Aberdeenshire Councillor Paul Johnston highlighted his concerns over Trump's planning application for a luxury golf course development at Menie Estate in a newspaper article.

He felt that the land deal between Aberdeenshire Council and Trump was too generous to the developer and could involve breaches of council policy. Trump was recently granted full planning permission for the project after a public inquiry and intervention by the Scottish Government.

The council accused Johnston of a serious breach of its code of conduct after he wrote that it had offered Trump £5 million of land on which to build homes as part of the planned resort. The controversial claims, made in June, caused outrage and were vehemently denied by council bosses.

Johnston personally referred the matter to the Standards Commission which has now cleared him of any misconduct.

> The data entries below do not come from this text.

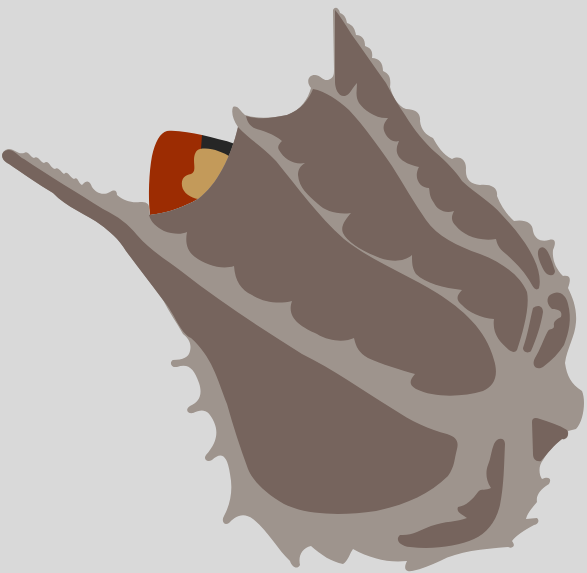
<!DOCTYPE html>
<html lang="en">
<head>
<meta charset="utf-8">
<title>Spiny shell</title>
<style>
:root {
  --ground: #d9d9d9;
  --rib: #9e948d;
  --shell: #76645d;
  --red: #9c2c02;
  --sand: #c39a5a;
  --black: #262626;
}
html, body { margin: 0; height: 100%; overflow: hidden; background: var(--ground); }
svg { display: block; width: 587px; height: 573px; }
.ground { fill: var(--ground); }
.ribs { fill: var(--rib); }
.panels { fill: var(--shell); }
.red { fill: var(--red); }
.sand { fill: var(--sand); }
.black { fill: var(--black); }
</style>
</head>
<body>
<svg viewBox="0 0 587 573" role="img" aria-label="Spiny shell with a small red, tan and black creature peeking out">
  <rect class="ground" width="587" height="573"/>

  <g id="creature">
    <path class="red" d="M150 215C148 196 149 172 152 156C155 142 160 133 167 131C178 130 191 133 202 135L206 150L198 199C184 207 168 213 150 215Z"/>
    <path class="black" d="M202 135C213 138 225 140 235 144L231 158C221 153 211 149 201 149Z"/>
    <path class="sand" d="M200 149C211 147 222 152 231 157C224 175 214 191 198 199C191 198 183 193 182 186C181 178 185 175 191 174C196 172 194 166 194 160C194 154 196 150 200 149Z"/>
  </g>

  <path id="shell-outline" class="ribs" d="M8 149C14 148 18 155 24 153C28 150 30 157 34 158C38 155 40 162 44 163C49 159 50 168 55 169C58 166 61 172 64 174C68 170 69 177 74 179C78 176 78 183 82 185C87 179 90 181 92 187C96 193 103 196 110 192C115 189 117 191 117 195C124 201 132 203 140 202C146 202 149 203 149 208L150 215C168 213 184 207 198 199C217 185 231 157 238 127C233 120 231 112 233 107C238 105 240 111 245 115C258 119 272 118 287 115C301 110 308 99 311 88C306 82 308 75 315 75C320 75 323 81 328 80C333 78 334 76 334 70L333 10C335 6 339 8 340 13C345 15 346 18 347 23C353 25 355 29 356 35C362 35 365 39 365 46C371 48 373 51 372 58C379 58 383 63 383 71C390 74 391 79 390 87C393 98 398 106 406 109C415 109 421 113 420 121C421 130 426 135 433 138C437 145 443 155 452 159C460 155 466 160 466 168C465 180 471 184 480 185C492 184 498 188 497 196C501 206 507 215 514 221C525 219 533 223 533 231C535 240 542 242 549 240C556 238 556 243 553 250C552 260 556 269 563 276C571 275 571 279 568 288C573 298 577 309 576 322C575 337 567 348 565 363C567 376 571 384 582 391C586 400 584 421 576 429L568 431C569 437 566 440 562 439C555 444 549 450 543 460C538 466 539 475 542 479C549 476 552 479 549 484C539 490 536 496 537 502C531 509 527 514 526 519L537 518C540 521 538 524 534 525C524 530 516 536 512 541C516 546 513 549 508 547C482 549 459 551 440 561C431 565 422 569 412 571C404 572 404 567 407 561C389 563 371 559 353 549C350 553 348 561 343 564C332 562 321 555 311 546C302 548 298 556 300 565C297 570 292 567 290 561C278 550 268 531 253 519C243 511 234 517 229 523C224 526 221 521 224 516C231 503 233 489 230 474C227 454 221 452 212 460C207 463 203 459 206 455C216 444 219 433 214 422C209 410 203 408 193 413C187 414 185 409 190 406C199 402 203 395 199 383C194 368 188 363 177 367C171 368 169 362 173 360C183 360 189 357 190 351C192 343 188 338 183 334C177 323 169 312 163 300C151 284 138 267 126 251C119 239 109 231 101 225C88 215 66 207 53 193C38 184 22 173 9 164C0 160 0 151 8 149Z"/>

  <g id="shell-panels" class="panels">
    <path d="M8 150C14 149 18 156 24 159C48 175 79 194 103 209C119 217 128 224 137 235C150 250 165 259 181 271C222 303 262 329 302 354C333 369 362 390 393 409C411 421 430 430 447 434C456 437 459 441 457 449C454 460 455 466 448 476C429 495 404 505 376 511C341 516 306 515 284 504C265 493 253 481 248 469C240 447 233 426 227 404C217 378 212 357 191 338C180 333 175 314 163 300C151 284 138 267 126 251C119 239 109 231 101 225C88 215 66 207 53 193C38 184 22 173 9 164C0 160 0 151 8 150Z"/>
    <path d="M149 215C168 213 184 207 198 199C217 185 231 157 238 127C249 139 264 148 276 161C298 188 318 216 344 239C370 260 406 274 437 293C462 309 486 329 494 360C499 376 494 386 483 391C463 397 434 398 416 389C408 384 410 380 415 374C401 370 381 364 368 358C359 353 356 347 354 338C346 342 330 342 317 334C301 327 286 318 292 301C280 304 264 303 252 295C241 290 235 281 234 266C222 270 206 265 195 257C187 251 185 243 187 232C181 235 172 234 164 231C157 227 151 223 149 215Z"/>
    <path d="M246 116C260 120 272 118 287 115C301 110 309 99 313 89C325 91 338 100 349 110C364 126 379 147 392 166C404 185 414 203 426 220C437 236 457 246 480 254C504 263 521 277 527 292C530 307 523 332 517 350C515 353 512 352 509 350C500 342 492 334 494 319C481 318 468 312 462 305C456 300 456 296 462 290C444 288 425 283 416 274C412 268 412 262 412 255C404 262 392 262 380 258C362 251 347 242 343 233C340 226 346 219 351 213C338 215 325 211 318 204C308 195 299 188 298 175C298 170 300 166 305 163C294 165 284 159 279 150C277 147 279 144 282 141C274 134 263 131 254 128C249 125 247 121 246 116Z"/>
    <path d="M335 10C341 17 347 27 352 35C363 50 375 68 386 83C392 95 399 106 405 115C414 130 425 143 435 152C447 162 456 172 462 181C476 194 491 202 502 215C517 231 527 244 534 259C539 269 541 281 539 288C537 291 534 289 532 285C525 272 516 263 506 254C498 248 497 243 496 239C478 242 462 234 456 226C451 221 451 217 454 211C444 214 437 209 434 203C429 196 430 193 429 188C420 188 413 178 419 167C410 165 403 162 399 157C395 151 397 146 399 141C393 143 387 138 385 133C382 127 384 123 388 118C376 119 364 110 359 103C355 96 357 90 357 83C352 88 350 95 345 96C338 97 335 88 335 82Z"/>
    <path d="M540 248C547 243 552 262 555 271C555 276 549 277 545 272C540 264 535 252 540 248Z"/>
    <path d="M533 308C538 304 543 306 543 312C541 325 536 340 531 351C528 354 523 352 523 348C528 334 530 320 533 308Z"/>
    <path d="M550 295C558 289 566 294 568 304C572 319 569 332 564 345C559 353 552 360 543 367C536 371 531 365 535 358C540 350 544 338 548 331C550 328 554 330 554 326C553 321 557 319 561 317C563 311 558 309 552 309C547 305 546 298 550 295Z"/>
    <path d="M532 422C532 418 535 417 540 419C549 422 559 425 567 430C570 435 566 440 562 439C554 445 547 454 541 461C536 462 533 459 533 454Z"/>
    <path d="M494 444C497 437 505 437 505 444C504 465 504 485 500 505C496 522 487 533 474 539C458 546 433 550 410 547C399 546 395 539 400 535C412 536 420 530 431 526C445 521 457 522 467 518C461 514 456 512 458 507C466 506 473 499 478 492C481 488 486 491 491 488C485 479 486 470 488 465C491 458 491 451 494 444Z"/>
  </g>
</svg>
</body>
</html>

'I feel relieved and very happy that the judgement as to my conduct has been found to be in my favour. I have been cleared. It is clear that the council was wrong to say that I had committed a serious breach of the code when clearly I had not,' said Johnston.

'My actions were in fact part of me doing my job properly which includes raising questions that need to be raised in relation to issues of major public concern. The judgement raises questions on the Council's process of dealing with planning agreements where they involve the granting of permissions as a condition,' he added.

Critics of the Trump project are now claiming that he is not as committed to the billion pound project as he has pledged after George Sorial, the American tycoon's lawyer, said that work on the championship golf course at Balmedie was proceeding but it would be several years before the houses are built because of the economic downturn.

'The way we envisage it is that the golf course is full speed ahead. With the golf comes a club house and maintenance facilities, then the hotel. The homes could take several years. We can't help but acknowledge the slow-down in the market. We have to sell them, so we're not going to build anything until it feels right,' he said.